Rewind to the beginning of my second year, and I was running around SUSU (the Students’ Union at Southampton Uni) trying out lots of taster sessions, including a lot of martial arts (I had done some martial arts in primary school and really wanted to re-start). The one that appealed to me the most was Shorinji Kempo – the sessions were fun, the people were friendly, and it was a way for me to get motivated to do some exercise!
I did not know I would get so involved in a university society that I would end up continuing it on my year abroad, and there were probably people who didn’t expect me to. A few months ago, though, beginning of third year, I arrived in Madrid and contacted the instructor of the club in Madrid. After a bit of settling-in time, I made my way to the dojo (training hall) one evening with my dogi (training clothes) and belt, ready to start training!
The great thing is that I’ve been warmly welcomed into the club – one of the things I loved about Kempo in Southampton is, as cheesy as it is, it’s like a big family – and it doesn’t seem so different in Madrid. However, in other aspects of training, there are lots of differences…
First of all, the training sessions are quite small in terms of the numbers of students, which means that I get a good amount of one-to-one teaching from Sensei (the instructor).
Secondly, I noticed that the training is very relaxed compared to how Southampton trains! It’s a lot less intense in terms of exercise, and the formalities are not enforced as strictly as I have been used to. For example, there’s a lot less rei-ing (salutation), no “shugo”-ing (a shout that initiates lining up), and, unfortunately, less kiai-ing (shouting when you strike).
Thirdly, naturally, different clubs focus on different aspects of Shorinji Kempo, and in Madrid they put more emphasis on meditation and reciting the founding principles of Shorinji Kempo (which is really difficult because I am not used to reading Spanish out loud at such high speeds!) It’s great seeing the martial art interpreted from a different perspective.
Finally, and the thing that struck me the most, is that I’m the only female in the club. At home, in my experience, there are usually more males than females, but not by too big a margin. Here, over the time I’ve been training, I have trained with about 9 men and 0 women. A comment that was also made on my first day there, on chatting about this gender divide, was that it takes a special girl to do martial arts – I’m not going to have a long feminist rant here about what is so special about a girl practising martial arts or why it’s so surprising that I give powerful strikes, and maybe I read into it too much, but a part of me feels like this dojo is reflective of an attitude based on machismo that still exists in Spain. Not that I’m complaining, though.
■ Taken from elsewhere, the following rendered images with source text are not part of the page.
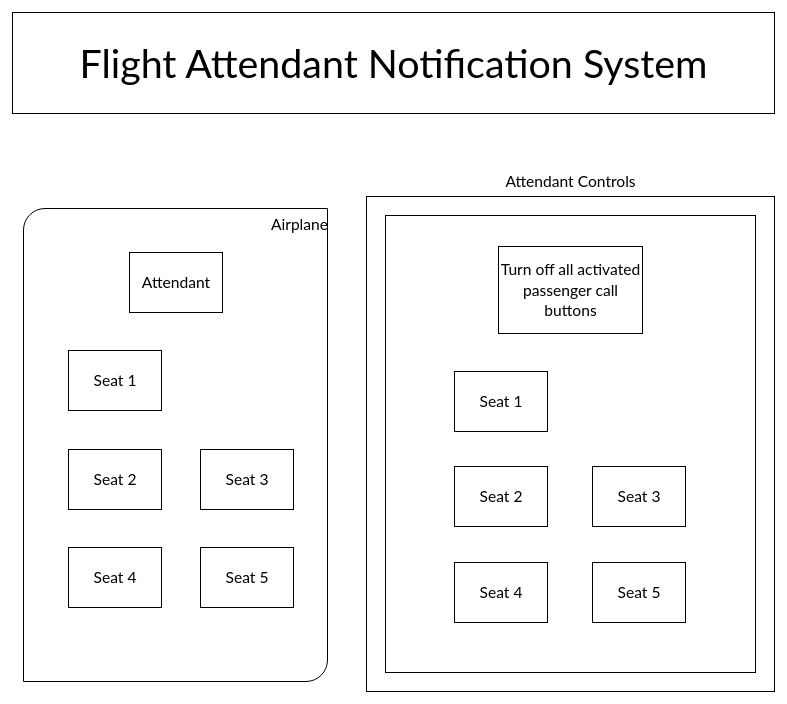
<!DOCTYPE html>
<html lang="en">
<head>
<meta charset="utf-8">
<title>Flight Attendant Notification System</title>
<style>
:root {
  --ink: #000;
  --paper: #fff;
  --line: 1px solid var(--ink);
}
* { box-sizing: border-box; margin: 0; }
body {
  width: 787px;
  height: 704px;
  overflow: hidden;
  padding: 12px 12px 0;
  background: var(--paper);
  color: var(--ink);
  font: 15.6px/20.5px Lato, "Open Sans", sans-serif;
}
.banner {
  display: flex;
  align-items: center;
  justify-content: center;
  height: 102px;
  border: var(--line);
}
h1 { font-size: 39.4px; font-weight: 400; line-height: 48px; white-space: nowrap; padding-bottom: 0; }
h2 { font-size: inherit; font-weight: 400; line-height: 20px; }
.panels {
  display: flex;
  align-items: flex-start;
  justify-content: space-between;
  padding-left: 11px;
}
.airplane {
  width: 305px;
  height: 474px;
  margin-top: 94px;
  padding-top: 5px;
  border: var(--line);
  border-radius: 22px 0;
}
.airplane h2 { margin-right: -1px; text-align: right; }
.controls { width: 409px; margin-top: 57px; }
.controls h2 { margin-bottom: 5px; text-align: center; }
.console { height: 496px; padding: 18px; border: var(--line); }
.screen { height: 458px; padding-top: 30px; border: var(--line); }
.box {
  display: flex;
  align-items: center;
  justify-content: center;
  width: 94px;
  height: 61px;
  border: var(--line);
  text-align: center;
  white-space: nowrap;
}
.attendant { margin: 18px 0 0 105px; }
.turn-off { width: 145px; height: 88px; margin-left: 112px; }
.seats { display: grid; margin-top: 37px; }
.seats .box:first-child { grid-column: 1 / -1; }
.airplane .seats { margin-left: 44px; grid-template: 99px 98px 61px / 132px 94px; }
.controls .seats { margin-left: 68px; grid-template: 95px 96px 61px / 138px 94px; }
</style>
</head>
<body>
<header class="banner"><h1>Flight Attendant Notification System</h1></header>
<main class="panels">
  <section class="airplane">
    <h2>Airplane</h2>
    <div class="box attendant">Attendant</div>
    <div class="seats">
      <div class="box">Seat 1</div>
      <div class="box">Seat 2</div>
      <div class="box">Seat 3</div>
      <div class="box">Seat 4</div>
      <div class="box">Seat 5</div>
    </div>
  </section>
  <section class="controls">
    <h2>Attendant Controls</h2>
    <div class="console">
      <div class="screen">
        <div class="box turn-off">Turn off all activated<br>passenger call<br>buttons</div>
        <div class="seats">
          <div class="box">Seat 1</div>
          <div class="box">Seat 2</div>
          <div class="box">Seat 3</div>
          <div class="box">Seat 4</div>
          <div class="box">Seat 5</div>
        </div>
      </div>
    </div>
  </section>
</main>
</body>
</html>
I personally find that there is something pretty empowering about beating up (I use that term loosely, please don’t accuse me of battery) a load of men every week.
Later this evening, I’m heading back to the dojo for the first time since before Christmas – let’s hope I haven’t forgotten too much!